[Opening Provided records section]

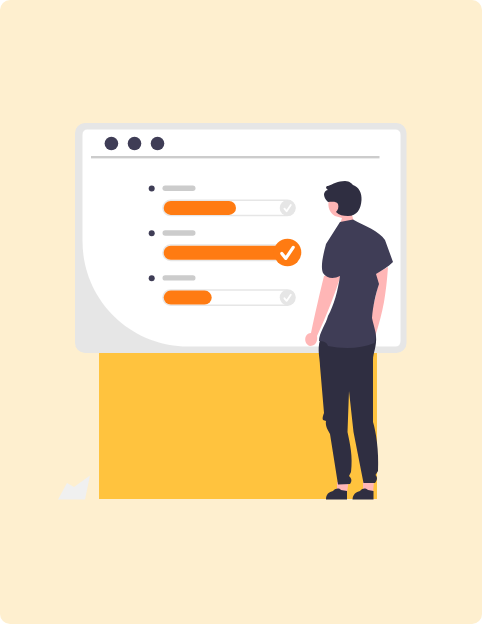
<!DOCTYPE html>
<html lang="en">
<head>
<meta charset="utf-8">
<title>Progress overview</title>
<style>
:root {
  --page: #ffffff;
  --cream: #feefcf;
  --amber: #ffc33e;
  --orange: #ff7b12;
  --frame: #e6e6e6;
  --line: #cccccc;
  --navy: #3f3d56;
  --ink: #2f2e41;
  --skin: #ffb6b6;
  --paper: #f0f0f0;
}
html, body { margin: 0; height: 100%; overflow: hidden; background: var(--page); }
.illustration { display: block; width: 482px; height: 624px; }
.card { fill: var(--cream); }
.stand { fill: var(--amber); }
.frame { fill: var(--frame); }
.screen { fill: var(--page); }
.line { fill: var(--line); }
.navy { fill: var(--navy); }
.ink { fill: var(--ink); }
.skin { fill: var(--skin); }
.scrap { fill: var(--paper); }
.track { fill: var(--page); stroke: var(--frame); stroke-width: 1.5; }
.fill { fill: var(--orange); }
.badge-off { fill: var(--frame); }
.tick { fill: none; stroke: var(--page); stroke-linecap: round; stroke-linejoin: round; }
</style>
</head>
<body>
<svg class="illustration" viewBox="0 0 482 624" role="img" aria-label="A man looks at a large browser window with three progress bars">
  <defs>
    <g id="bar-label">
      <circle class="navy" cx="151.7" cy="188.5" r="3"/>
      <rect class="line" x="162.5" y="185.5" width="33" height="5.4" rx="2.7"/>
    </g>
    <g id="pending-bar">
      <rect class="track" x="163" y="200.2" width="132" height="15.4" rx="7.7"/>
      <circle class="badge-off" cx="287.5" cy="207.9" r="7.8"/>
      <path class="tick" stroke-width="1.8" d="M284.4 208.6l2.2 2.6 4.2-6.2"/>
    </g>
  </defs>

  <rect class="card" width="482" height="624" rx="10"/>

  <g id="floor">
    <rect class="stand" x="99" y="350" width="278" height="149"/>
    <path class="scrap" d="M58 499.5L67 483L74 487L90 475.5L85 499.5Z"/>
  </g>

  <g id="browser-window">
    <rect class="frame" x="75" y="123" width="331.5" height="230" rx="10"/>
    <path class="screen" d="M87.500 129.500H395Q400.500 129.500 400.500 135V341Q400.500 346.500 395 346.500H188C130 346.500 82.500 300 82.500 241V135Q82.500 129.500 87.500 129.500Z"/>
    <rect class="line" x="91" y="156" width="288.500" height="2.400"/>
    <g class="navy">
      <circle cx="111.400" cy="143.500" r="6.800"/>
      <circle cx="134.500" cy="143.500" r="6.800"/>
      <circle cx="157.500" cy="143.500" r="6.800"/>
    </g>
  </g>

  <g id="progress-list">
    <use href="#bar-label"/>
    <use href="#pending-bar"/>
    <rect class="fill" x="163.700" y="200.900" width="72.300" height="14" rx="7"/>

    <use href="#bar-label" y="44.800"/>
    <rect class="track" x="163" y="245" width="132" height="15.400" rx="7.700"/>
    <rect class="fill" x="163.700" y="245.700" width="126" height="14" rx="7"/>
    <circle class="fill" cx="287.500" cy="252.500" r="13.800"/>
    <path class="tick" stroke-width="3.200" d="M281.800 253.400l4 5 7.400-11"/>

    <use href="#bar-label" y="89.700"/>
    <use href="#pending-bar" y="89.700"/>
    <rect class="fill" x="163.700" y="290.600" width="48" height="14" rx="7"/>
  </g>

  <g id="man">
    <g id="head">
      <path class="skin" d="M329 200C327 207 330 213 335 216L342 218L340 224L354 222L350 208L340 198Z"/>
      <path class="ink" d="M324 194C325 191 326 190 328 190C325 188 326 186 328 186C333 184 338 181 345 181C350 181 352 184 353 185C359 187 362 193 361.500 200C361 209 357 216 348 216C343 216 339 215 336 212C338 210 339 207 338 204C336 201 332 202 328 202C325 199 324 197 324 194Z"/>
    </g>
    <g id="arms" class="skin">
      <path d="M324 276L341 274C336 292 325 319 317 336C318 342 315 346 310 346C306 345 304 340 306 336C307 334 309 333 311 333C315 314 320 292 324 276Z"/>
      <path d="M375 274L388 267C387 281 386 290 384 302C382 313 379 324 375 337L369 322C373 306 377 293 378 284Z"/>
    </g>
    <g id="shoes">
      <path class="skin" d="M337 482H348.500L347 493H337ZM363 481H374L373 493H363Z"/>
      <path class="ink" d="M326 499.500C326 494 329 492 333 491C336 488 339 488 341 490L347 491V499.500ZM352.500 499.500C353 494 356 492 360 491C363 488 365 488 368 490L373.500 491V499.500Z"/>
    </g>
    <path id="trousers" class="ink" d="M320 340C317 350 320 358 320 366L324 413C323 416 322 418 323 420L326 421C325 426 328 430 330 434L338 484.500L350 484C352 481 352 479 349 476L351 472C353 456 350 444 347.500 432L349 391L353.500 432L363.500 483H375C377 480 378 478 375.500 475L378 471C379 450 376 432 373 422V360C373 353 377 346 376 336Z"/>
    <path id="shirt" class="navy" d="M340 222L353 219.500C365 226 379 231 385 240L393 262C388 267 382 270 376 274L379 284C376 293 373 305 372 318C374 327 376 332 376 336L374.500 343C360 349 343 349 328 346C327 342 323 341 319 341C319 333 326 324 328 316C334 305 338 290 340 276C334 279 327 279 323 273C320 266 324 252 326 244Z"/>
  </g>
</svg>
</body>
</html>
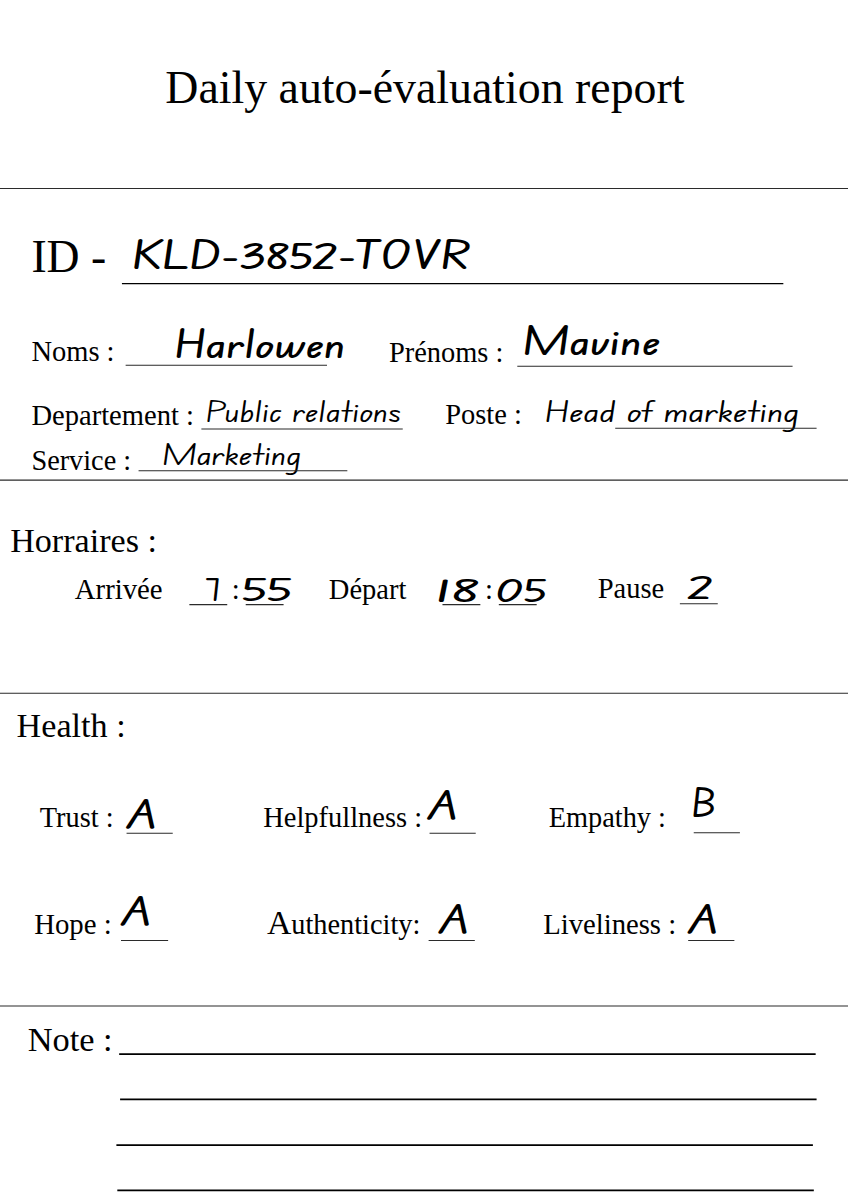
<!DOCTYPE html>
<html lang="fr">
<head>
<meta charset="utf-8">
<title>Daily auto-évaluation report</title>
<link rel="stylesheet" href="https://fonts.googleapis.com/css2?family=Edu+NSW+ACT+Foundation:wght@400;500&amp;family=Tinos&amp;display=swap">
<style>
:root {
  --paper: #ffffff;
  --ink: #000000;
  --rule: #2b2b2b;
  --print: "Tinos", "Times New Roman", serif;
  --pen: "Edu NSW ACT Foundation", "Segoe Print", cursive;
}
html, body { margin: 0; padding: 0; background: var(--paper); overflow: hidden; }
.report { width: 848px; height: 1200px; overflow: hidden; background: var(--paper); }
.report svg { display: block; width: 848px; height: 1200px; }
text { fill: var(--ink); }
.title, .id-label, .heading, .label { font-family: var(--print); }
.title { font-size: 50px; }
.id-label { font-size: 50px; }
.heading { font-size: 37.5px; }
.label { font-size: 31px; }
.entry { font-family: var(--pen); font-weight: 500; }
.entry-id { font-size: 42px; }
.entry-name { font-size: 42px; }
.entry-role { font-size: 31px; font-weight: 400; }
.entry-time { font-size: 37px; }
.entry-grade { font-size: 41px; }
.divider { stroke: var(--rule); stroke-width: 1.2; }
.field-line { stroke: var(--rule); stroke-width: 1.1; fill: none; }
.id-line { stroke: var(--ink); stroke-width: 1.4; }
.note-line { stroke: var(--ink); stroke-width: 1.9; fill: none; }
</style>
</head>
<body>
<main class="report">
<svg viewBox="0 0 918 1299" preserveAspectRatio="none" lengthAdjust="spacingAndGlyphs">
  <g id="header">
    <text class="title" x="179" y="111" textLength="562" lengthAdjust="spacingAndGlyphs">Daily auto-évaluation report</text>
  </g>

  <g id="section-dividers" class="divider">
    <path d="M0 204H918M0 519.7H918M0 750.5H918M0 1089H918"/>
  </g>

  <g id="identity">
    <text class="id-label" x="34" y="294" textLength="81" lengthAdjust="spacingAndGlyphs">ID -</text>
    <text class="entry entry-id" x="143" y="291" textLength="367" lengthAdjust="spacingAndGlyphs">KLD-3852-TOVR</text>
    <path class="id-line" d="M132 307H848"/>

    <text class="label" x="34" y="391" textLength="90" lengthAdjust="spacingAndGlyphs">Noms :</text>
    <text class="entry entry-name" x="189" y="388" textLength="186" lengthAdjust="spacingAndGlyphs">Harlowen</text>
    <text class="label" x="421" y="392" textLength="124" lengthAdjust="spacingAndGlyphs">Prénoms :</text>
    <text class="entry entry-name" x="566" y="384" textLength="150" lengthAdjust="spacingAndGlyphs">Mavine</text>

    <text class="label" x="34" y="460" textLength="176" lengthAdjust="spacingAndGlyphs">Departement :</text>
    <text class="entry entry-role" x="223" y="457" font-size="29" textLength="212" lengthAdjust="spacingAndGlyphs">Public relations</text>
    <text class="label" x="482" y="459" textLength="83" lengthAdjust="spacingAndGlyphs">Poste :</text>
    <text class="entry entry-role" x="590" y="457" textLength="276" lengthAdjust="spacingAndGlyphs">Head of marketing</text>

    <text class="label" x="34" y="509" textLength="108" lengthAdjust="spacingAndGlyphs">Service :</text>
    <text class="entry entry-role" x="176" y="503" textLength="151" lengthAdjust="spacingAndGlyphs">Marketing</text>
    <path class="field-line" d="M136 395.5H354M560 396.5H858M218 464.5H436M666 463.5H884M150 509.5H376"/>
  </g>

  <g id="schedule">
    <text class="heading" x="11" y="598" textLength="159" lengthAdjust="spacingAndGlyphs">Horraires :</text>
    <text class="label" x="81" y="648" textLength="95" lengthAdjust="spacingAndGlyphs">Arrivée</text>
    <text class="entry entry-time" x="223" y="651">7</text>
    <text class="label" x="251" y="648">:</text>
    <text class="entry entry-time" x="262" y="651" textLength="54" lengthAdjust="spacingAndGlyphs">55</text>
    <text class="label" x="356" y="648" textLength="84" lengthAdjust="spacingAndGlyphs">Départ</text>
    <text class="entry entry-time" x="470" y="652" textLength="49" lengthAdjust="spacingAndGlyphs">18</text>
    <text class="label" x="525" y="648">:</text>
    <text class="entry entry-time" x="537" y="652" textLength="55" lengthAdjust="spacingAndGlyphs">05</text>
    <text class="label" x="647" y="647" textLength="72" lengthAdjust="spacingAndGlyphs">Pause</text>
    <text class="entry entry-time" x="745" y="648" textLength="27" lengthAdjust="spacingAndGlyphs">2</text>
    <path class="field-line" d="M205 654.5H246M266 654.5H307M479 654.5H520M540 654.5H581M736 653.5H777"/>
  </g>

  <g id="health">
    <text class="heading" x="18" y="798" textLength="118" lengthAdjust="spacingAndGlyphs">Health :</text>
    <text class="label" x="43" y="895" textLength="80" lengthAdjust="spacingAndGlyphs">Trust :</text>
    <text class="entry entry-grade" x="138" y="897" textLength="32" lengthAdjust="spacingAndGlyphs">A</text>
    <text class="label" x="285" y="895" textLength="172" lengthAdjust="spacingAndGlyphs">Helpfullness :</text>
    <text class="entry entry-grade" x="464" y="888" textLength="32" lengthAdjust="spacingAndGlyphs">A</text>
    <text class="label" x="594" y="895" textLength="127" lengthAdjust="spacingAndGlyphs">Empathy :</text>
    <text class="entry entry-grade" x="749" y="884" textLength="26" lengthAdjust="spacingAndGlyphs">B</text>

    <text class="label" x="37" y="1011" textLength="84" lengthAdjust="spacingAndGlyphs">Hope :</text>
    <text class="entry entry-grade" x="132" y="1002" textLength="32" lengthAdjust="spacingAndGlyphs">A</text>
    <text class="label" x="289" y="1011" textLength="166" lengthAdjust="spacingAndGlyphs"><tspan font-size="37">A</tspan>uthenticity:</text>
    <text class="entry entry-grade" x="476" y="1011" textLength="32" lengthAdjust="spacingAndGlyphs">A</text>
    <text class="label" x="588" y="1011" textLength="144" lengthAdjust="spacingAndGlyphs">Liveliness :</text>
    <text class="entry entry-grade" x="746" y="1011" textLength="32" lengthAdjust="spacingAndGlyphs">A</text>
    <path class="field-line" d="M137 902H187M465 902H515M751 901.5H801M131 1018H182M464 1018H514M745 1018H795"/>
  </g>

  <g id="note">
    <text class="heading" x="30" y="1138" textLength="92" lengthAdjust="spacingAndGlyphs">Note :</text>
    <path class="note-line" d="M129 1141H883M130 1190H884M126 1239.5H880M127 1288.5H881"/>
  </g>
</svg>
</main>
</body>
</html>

[Closing Provided records section]

→ **What you have to do**
Report every line of the data in which "page" appears.

→ **Solution below**
  --page: #ffffff;
html, body { margin: 0; height: 100%; overflow: hidden; background: var(--page); }
.screen { fill: var(--page); }
.track { fill: var(--page); stroke: var(--frame); stroke-width: 1.5; }
.tick { fill: none; stroke: var(--page); stroke-linecap: round; stroke-linejoin: round; }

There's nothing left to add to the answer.